A Few Notes on Step and Repeat
MOCA’s Step and Repeat is a new breed of performance festival that brings together performers from a variety of previously segregated genres and acknowledges the abundant crossover that now occurs amongst all of them. Thus, it’s not Performa, or Coachella, or Poetry Slam, or open mic night at the Comedy Store; it’s a free-for-all in which poetry, comedy, bands, deejays, experimental noise, fashion, and yes, performance art all casually coexist.
On September 20, MOCA presented the second of what will be a total of four Saturday nights of Step and Repeat action. Five different staging areas were set up inside the cavernous Geffen Contemporary, each very clearly marked with a giant numeral and arrows. Stage 1 was the upstairs mezzanine, designated for poetry readings. Stage 2 made use of the smaller, tunnel-like galleries under the mezzanine. Stage 3 was a dramatically lit proscenium in the back left corner of the Geffen, while Stage 4 was a cozier, den-like setup next door. Stage 5 was the grand arena, occupying the open area in center of the building. The courtyard just outside the front entrance was designated for food trucks, drink stations, and general mingling.

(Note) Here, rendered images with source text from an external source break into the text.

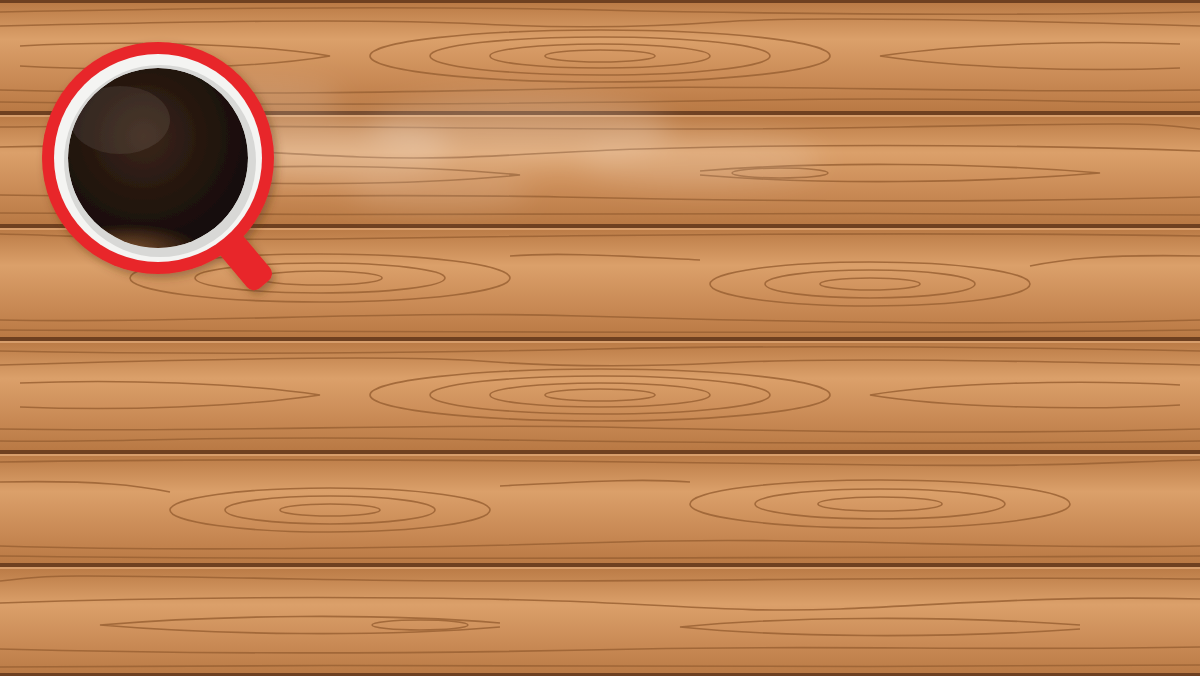
<!DOCTYPE html>
<html lang="en">
<head>
<meta charset="utf-8">
<title>Morning Coffee on Wooden Planks</title>
<link rel="stylesheet" href="https://fonts.googleapis.com/css2?family=Roboto&display=swap">
<style>
  :root {
    --wood-base: #c98a55;
    --wood-light: #dba06a;
    --wood-dark: #b87843;
    --wood-grain: #9a6134;
    --groove-dark: #6e4020;
    --groove-light: #e2ad7a;
    --cup-red: #e8262a;
    --cup-red-dark: #c31a1f;
    --cup-white: #f4f4f2;
    --cup-shade: #d8d8d6;
    --coffee-deep: #1e120c;
    --coffee-mid: #3b2619;
    --coffee-foam: #8a5a34;
    --steam: #ffffff;
  }
  html, body {
    margin: 0;
    padding: 0;
    width: 1200px;
    height: 676px;
    overflow: hidden;
    background: var(--wood-base);
    font-family: "Roboto", sans-serif;
  }
  .tabletop {
    display: block;
    width: 1200px;
    height: 676px;
  }
  .grain path, .grain ellipse {
    fill: none;
    stroke: var(--wood-grain);
    stroke-width: 1.6;
    opacity: 0.85;
  }
  .groove-shadow { fill: var(--groove-dark); }
  .groove-highlight { fill: var(--groove-light); opacity: 0.7; }
</style>
</head>
<body>
<svg class="tabletop" viewBox="0 0 1200 676" xmlns="http://www.w3.org/2000/svg" role="img" aria-label="Cup of coffee on a wooden table">
  <defs>
    <linearGradient id="plank-fill" x1="0" y1="0" x2="0" y2="1">
      <stop offset="0" stop-color="var(--wood-dark)"/>
      <stop offset="0.35" stop-color="var(--wood-light)"/>
      <stop offset="0.7" stop-color="var(--wood-base)"/>
      <stop offset="1" stop-color="var(--wood-dark)"/>
    </linearGradient>
    <radialGradient id="coffee-fill" cx="0.42" cy="0.38" r="0.65">
      <stop offset="0" stop-color="var(--coffee-mid)"/>
      <stop offset="0.7" stop-color="var(--coffee-deep)"/>
      <stop offset="1" stop-color="#140b07"/>
    </radialGradient>
    <radialGradient id="foam-fill" cx="0.35" cy="0.85" r="0.5">
      <stop offset="0" stop-color="var(--coffee-foam)" stop-opacity="0.9"/>
      <stop offset="1" stop-color="var(--coffee-foam)" stop-opacity="0"/>
    </radialGradient>
    <filter id="steam-blur" x="-20%" y="-50%" width="140%" height="200%">
      <feGaussianBlur stdDeviation="14"/>
    </filter>
    <filter id="cup-shadow" x="-20%" y="-20%" width="150%" height="150%">
      <feDropShadow dx="3" dy="4" stdDeviation="4" flood-color="#5a3418" flood-opacity="0.45"/>
    </filter>
    <clipPath id="coffee-clip">
      <circle cx="158" cy="158" r="90"/>
    </clipPath>

    <g id="plank">
      <rect width="1200" height="113" fill="url(#plank-fill)"/>
    </g>

    <g id="grain-knot-wide" class="grain">
      <path d="M0 12 C200 8 420 6 600 10 S1000 16 1200 12"/>
      <path d="M0 26 C180 22 360 18 480 24 C560 28 640 28 720 22 S1000 20 1200 26"/>
      <ellipse cx="600" cy="56" rx="230" ry="26"/>
      <ellipse cx="600" cy="56" rx="170" ry="19"/>
      <ellipse cx="600" cy="56" rx="110" ry="12"/>
      <ellipse cx="600" cy="56" rx="55" ry="6"/>
      <path d="M0 90 C220 96 420 92 600 88 S980 94 1200 90"/>
      <path d="M0 102 C260 106 520 104 760 100 S1060 104 1200 102"/>
      <path d="M20 46 C120 40 260 44 330 56 C260 68 120 72 20 66"/>
      <path d="M1180 44 C1080 40 960 44 880 56 C960 68 1080 72 1180 68"/>
    </g>

    <g id="grain-knot-pair" class="grain">
      <path d="M0 10 C240 6 520 8 800 12 S1100 10 1200 8"/>
      <ellipse cx="330" cy="58" rx="160" ry="22"/>
      <ellipse cx="330" cy="58" rx="105" ry="14"/>
      <ellipse cx="330" cy="58" rx="50" ry="6"/>
      <ellipse cx="880" cy="52" rx="190" ry="24"/>
      <ellipse cx="880" cy="52" rx="125" ry="15"/>
      <ellipse cx="880" cy="52" rx="62" ry="7"/>
      <path d="M0 30 C100 28 140 34 170 40"/>
      <path d="M500 34 C580 30 640 26 690 30"/>
      <path d="M0 94 C200 100 420 96 620 90 S1000 98 1200 94"/>
      <path d="M0 104 C300 108 700 106 1200 104"/>
    </g>

    <g id="grain-streak" class="grain">
      <path d="M0 14 C300 10 600 20 900 14 S1150 12 1200 16"/>
      <path d="M0 34 C150 30 260 40 360 44 C460 48 520 40 640 36 S980 30 1200 38"/>
      <path d="M120 60 C260 50 420 52 520 62 C420 72 260 74 120 64"/>
      <path d="M700 58 C820 48 980 50 1100 60 C980 70 820 72 700 62"/>
      <ellipse cx="780" cy="60" rx="48" ry="5"/>
      <path d="M0 82 C200 86 380 80 560 84 S980 90 1200 84"/>
      <path d="M0 100 C400 104 800 98 1200 102"/>
    </g>

    <g id="groove">
      <rect class="groove-shadow" x="0" y="-2" width="1200" height="4"/>
      <rect class="groove-highlight" x="0" y="2" width="1200" height="2"/>
    </g>
  </defs>

  <g class="planks">
    <use href="#plank" y="0"/>
    <use href="#plank" y="113"/>
    <use href="#plank" y="226"/>
    <use href="#plank" y="339"/>
    <use href="#plank" y="452"/>
    <use href="#plank" y="565"/>
  </g>

  <g class="wood-grain">
    <use href="#grain-knot-wide" y="0"/>
    <use href="#grain-streak" y="113"/>
    <use href="#grain-knot-pair" transform="translate(1200 226) scale(-1 1)"/>
    <use href="#grain-knot-wide" transform="translate(1200 339) scale(-1 1)"/>
    <use href="#grain-knot-pair" y="452"/>
    <use href="#grain-streak" transform="translate(1200 565) scale(-1 1)"/>
  </g>

  <g class="plank-grooves">
    <use href="#groove" y="113"/>
    <use href="#groove" y="226"/>
    <use href="#groove" y="339"/>
    <use href="#groove" y="452"/>
    <use href="#groove" y="565"/>
    <rect class="groove-shadow" x="0" y="0" width="1200" height="3"/>
    <rect class="groove-shadow" x="0" y="673" width="1200" height="3"/>
  </g>

  <g class="steam" filter="url(#steam-blur)" fill="var(--steam)">
    <ellipse cx="330" cy="150" rx="120" ry="30" opacity="0.22"/>
    <ellipse cx="520" cy="130" rx="150" ry="34" opacity="0.2"/>
    <ellipse cx="700" cy="160" rx="120" ry="26" opacity="0.14"/>
    <ellipse cx="440" cy="190" rx="90" ry="18" opacity="0.12"/>
    <ellipse cx="260" cy="100" rx="80" ry="20" opacity="0.15"/>
  </g>

  <g class="coffee-cup" filter="url(#cup-shadow)">
    <rect class="cup-handle" x="228" y="226" width="30" height="66" rx="9"
          transform="rotate(-40 243 259)" fill="var(--cup-red)"/>
    <circle class="cup-rim" cx="158" cy="158" r="116" fill="var(--cup-red)"/>
    <circle class="cup-inner" cx="158" cy="158" r="104" fill="var(--cup-white)"/>
    <circle class="cup-inner-shade" cx="160" cy="161" r="96" fill="var(--cup-shade)"/>
    <g class="coffee" clip-path="url(#coffee-clip)">
      <circle cx="158" cy="158" r="90" fill="url(#coffee-fill)"/>
      <ellipse cx="150" cy="232" rx="80" ry="26" fill="url(#foam-fill)"/>
      <ellipse cx="120" cy="120" rx="50" ry="34" fill="var(--steam)" opacity="0.08"/>
    </g>
  </g>
</svg>
</body>
</html>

The setup was excellent in that it presented an ideal setting for experiencing a variety of acts in an intimate fashion—a perpetual challenge for performance curators. With its enormous and flexible space, the Geffen can accommodate several stages without the overcrowding and noise overflow problems that can plague other venues. Each act took place one after the other, with only the durational Jack Name music tunnel occurring simultaneously with everything else—thus, each was given ample space and time to breathe. Audience members could breathe too; if you didn’t care for something that was happening, you could step outside, chat, grab a drink or a bite to eat.
On this night, I arrived early to catch Wu Tsang and boychild, whose interlocking performances accompanied by live solo cello were beautiful and breathtaking; confirmed that I’m really not a fan of live poetry readings, and that I am too old to understand Trisha Low; bowed down before the emerging hilarity that is comedian/artist Kate Berlant; was soothed by the hipster synth stylings of Marina Rosenfeld; loved the Jack Name headphone improv experience; and yawned through Oxbow, which everyone else seemed to adore.
Of course the goal of attending these festivals is never to like everything that you see. Rather, it’s to have the best experience possible while gaining meaningful exposure to some new stuff. To that end, MOCA’s Step and Repeat struck a very good balance between the competing needs of professionalism/ease of access and intensity/surprise. Other performance festivals could learn a thing or two from this.